ASSIGNMENT » Check every line of the entries below for the word "whole". Then give the number of lines that have it, with nothing added.

INFORMATION GIVEN »

::::

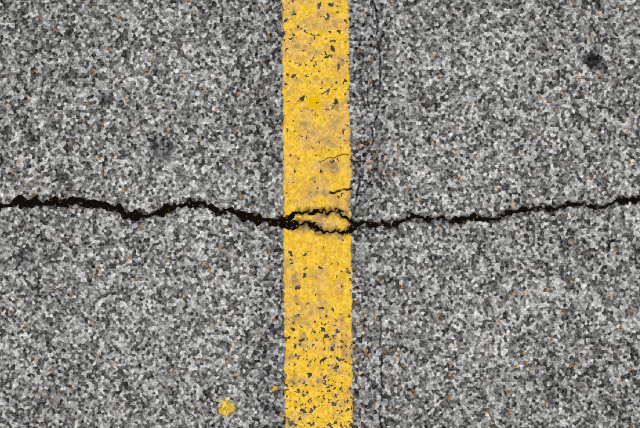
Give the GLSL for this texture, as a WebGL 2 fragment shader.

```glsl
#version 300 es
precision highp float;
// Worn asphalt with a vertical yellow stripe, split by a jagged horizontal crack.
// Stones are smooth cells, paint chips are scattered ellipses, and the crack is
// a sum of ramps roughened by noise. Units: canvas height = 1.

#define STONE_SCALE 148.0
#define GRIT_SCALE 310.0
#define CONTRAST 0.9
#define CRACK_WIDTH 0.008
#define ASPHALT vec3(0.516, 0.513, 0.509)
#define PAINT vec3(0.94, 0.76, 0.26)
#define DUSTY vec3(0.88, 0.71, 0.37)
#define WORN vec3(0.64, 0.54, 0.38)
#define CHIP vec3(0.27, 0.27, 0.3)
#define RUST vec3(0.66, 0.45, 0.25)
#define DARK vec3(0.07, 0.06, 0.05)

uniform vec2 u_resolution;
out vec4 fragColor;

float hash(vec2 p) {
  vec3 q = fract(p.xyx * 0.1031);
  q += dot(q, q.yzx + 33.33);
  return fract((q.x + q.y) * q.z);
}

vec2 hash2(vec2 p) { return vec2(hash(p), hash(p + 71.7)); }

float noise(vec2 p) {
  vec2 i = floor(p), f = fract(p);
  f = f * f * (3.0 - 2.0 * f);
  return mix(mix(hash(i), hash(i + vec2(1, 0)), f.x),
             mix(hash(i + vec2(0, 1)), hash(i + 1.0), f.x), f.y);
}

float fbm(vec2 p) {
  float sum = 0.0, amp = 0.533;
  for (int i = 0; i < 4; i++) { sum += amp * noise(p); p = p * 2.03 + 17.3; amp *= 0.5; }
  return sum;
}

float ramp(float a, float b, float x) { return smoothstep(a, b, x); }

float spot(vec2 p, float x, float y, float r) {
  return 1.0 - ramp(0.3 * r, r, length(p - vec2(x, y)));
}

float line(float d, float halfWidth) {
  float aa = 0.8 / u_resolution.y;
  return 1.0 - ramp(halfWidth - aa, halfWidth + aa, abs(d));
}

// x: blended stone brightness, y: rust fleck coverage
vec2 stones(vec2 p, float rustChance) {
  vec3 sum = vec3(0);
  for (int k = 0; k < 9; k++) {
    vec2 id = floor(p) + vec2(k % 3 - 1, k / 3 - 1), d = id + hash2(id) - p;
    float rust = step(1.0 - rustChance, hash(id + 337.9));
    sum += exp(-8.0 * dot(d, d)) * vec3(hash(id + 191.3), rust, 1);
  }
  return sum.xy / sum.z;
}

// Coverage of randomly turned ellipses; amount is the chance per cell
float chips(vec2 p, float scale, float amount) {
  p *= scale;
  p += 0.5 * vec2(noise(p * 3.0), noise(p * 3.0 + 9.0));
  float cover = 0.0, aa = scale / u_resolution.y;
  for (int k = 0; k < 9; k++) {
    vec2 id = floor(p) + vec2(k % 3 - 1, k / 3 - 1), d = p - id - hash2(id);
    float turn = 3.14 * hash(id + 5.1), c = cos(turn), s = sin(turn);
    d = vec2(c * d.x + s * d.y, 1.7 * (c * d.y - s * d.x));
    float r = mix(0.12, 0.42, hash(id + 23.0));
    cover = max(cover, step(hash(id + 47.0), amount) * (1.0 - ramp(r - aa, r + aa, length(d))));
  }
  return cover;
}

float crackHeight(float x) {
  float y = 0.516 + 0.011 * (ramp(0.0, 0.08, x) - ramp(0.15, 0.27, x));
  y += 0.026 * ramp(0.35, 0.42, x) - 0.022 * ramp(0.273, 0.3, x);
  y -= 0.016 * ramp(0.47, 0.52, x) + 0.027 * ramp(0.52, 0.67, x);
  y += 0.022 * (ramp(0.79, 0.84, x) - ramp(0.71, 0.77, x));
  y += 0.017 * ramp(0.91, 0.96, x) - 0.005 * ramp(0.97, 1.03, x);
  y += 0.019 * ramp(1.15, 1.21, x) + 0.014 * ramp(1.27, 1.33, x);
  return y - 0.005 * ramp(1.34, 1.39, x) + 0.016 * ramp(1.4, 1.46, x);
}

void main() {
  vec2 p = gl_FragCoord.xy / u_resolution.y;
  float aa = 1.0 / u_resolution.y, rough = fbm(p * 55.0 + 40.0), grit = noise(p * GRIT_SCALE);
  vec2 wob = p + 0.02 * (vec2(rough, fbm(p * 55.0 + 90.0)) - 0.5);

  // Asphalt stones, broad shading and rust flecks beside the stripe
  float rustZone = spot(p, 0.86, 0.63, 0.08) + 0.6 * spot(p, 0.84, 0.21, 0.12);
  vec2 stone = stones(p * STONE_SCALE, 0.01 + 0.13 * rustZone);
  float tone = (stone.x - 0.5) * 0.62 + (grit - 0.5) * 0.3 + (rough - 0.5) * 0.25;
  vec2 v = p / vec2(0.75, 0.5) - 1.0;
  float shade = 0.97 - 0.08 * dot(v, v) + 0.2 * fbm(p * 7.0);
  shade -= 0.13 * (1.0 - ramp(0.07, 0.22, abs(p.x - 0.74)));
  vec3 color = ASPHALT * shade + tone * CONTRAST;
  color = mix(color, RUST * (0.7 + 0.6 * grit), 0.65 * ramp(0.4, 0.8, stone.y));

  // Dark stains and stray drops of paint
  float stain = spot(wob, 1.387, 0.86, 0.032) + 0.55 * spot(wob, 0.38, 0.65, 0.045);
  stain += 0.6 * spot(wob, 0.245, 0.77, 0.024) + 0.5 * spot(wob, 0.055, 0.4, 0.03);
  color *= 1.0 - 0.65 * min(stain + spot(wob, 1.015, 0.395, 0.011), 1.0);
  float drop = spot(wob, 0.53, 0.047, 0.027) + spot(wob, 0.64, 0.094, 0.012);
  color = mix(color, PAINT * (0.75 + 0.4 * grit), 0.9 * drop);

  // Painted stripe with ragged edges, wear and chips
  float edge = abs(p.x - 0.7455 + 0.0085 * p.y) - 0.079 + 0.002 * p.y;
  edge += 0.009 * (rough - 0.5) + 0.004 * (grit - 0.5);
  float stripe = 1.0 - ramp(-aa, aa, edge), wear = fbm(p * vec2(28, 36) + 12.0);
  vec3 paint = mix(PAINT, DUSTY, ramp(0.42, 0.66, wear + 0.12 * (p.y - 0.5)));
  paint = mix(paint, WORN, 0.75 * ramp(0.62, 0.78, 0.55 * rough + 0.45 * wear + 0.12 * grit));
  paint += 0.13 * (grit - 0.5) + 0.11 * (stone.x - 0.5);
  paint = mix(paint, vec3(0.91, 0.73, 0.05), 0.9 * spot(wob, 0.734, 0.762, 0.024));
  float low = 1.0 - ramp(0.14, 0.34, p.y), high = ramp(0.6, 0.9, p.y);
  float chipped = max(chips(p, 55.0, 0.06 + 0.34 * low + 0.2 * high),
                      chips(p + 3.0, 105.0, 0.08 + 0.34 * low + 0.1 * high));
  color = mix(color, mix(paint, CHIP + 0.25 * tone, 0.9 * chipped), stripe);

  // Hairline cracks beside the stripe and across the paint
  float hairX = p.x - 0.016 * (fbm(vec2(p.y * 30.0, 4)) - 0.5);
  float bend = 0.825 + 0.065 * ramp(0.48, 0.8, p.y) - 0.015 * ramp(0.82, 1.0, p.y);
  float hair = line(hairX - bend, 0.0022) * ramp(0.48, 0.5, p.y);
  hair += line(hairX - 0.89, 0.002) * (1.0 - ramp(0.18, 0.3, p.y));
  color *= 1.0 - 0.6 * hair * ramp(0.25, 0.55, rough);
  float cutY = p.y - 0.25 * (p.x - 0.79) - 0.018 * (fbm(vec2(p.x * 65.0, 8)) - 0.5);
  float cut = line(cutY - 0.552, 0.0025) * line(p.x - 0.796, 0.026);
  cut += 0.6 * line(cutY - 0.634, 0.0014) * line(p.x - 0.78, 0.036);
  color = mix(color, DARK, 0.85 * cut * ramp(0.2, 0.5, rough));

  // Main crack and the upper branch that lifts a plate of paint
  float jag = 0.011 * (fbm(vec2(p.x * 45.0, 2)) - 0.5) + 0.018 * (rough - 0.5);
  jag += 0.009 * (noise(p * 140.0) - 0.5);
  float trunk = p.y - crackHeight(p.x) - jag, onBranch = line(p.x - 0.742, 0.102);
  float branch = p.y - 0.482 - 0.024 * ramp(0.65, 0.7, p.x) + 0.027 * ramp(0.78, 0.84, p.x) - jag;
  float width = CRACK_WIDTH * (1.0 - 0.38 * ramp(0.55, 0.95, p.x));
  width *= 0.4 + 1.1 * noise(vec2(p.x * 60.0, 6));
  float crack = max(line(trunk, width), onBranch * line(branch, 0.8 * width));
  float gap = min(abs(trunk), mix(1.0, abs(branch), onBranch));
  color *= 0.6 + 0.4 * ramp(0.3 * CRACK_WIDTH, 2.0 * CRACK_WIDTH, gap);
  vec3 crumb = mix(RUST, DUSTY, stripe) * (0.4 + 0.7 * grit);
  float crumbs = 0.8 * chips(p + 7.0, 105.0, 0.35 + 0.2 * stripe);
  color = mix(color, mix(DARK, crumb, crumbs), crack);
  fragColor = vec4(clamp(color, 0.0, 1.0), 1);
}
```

::::

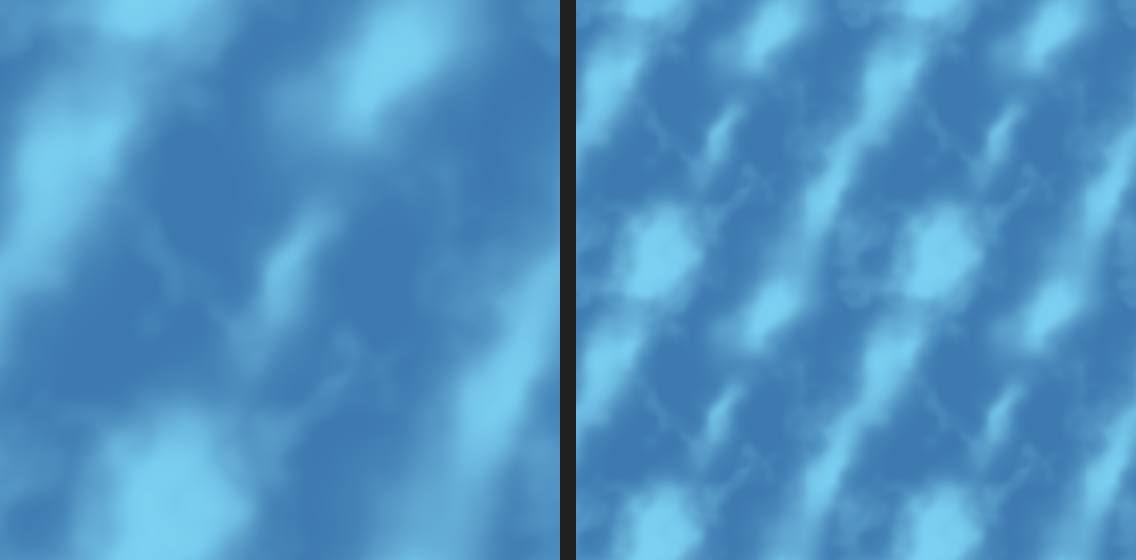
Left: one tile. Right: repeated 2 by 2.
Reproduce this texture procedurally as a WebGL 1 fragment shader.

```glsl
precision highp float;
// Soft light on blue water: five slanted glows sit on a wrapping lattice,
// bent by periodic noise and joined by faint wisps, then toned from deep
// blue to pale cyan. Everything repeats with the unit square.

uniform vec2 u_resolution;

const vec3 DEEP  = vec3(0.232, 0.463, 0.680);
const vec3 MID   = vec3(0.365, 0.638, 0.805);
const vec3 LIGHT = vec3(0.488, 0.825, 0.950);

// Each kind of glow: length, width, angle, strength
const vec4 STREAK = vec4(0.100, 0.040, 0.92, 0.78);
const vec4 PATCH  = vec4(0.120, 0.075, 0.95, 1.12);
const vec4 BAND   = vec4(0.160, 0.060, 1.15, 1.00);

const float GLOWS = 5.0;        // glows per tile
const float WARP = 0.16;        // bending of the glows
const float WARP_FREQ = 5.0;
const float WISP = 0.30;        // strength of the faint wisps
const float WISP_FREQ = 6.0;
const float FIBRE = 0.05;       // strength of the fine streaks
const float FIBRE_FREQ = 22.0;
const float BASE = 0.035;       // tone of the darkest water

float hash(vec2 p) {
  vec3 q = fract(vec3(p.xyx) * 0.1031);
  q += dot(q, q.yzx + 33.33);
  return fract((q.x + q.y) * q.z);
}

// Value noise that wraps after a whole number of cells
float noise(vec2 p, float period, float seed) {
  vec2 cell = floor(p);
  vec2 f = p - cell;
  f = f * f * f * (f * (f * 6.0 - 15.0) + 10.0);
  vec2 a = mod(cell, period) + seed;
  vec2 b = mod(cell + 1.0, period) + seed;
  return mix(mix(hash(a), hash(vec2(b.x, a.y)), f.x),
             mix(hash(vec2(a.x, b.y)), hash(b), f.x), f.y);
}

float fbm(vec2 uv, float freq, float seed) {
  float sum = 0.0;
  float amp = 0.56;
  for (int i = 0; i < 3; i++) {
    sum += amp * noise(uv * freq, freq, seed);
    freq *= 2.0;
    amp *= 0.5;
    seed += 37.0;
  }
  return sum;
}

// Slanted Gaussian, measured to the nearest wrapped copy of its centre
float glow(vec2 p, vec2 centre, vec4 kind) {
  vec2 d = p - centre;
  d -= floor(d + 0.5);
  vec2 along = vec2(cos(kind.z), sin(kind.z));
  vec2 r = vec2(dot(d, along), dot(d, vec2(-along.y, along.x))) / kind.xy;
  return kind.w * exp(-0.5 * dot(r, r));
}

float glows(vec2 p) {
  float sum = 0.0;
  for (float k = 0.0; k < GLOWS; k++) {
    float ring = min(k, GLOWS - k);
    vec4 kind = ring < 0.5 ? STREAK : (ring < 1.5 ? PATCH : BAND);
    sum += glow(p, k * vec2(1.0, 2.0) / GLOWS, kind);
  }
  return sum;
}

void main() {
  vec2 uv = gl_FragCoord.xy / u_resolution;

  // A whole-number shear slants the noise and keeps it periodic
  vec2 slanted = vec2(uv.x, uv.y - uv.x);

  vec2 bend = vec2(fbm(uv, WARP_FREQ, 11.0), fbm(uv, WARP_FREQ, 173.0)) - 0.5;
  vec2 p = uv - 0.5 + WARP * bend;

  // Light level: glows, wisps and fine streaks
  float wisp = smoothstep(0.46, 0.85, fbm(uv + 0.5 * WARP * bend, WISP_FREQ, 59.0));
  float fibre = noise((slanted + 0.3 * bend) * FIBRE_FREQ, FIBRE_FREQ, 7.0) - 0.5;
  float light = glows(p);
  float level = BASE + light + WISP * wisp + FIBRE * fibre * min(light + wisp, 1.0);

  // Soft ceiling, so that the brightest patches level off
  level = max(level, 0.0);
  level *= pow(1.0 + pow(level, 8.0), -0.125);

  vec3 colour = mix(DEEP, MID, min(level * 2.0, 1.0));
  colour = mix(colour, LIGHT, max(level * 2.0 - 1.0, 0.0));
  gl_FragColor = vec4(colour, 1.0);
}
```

::::

TASK RESULT » 2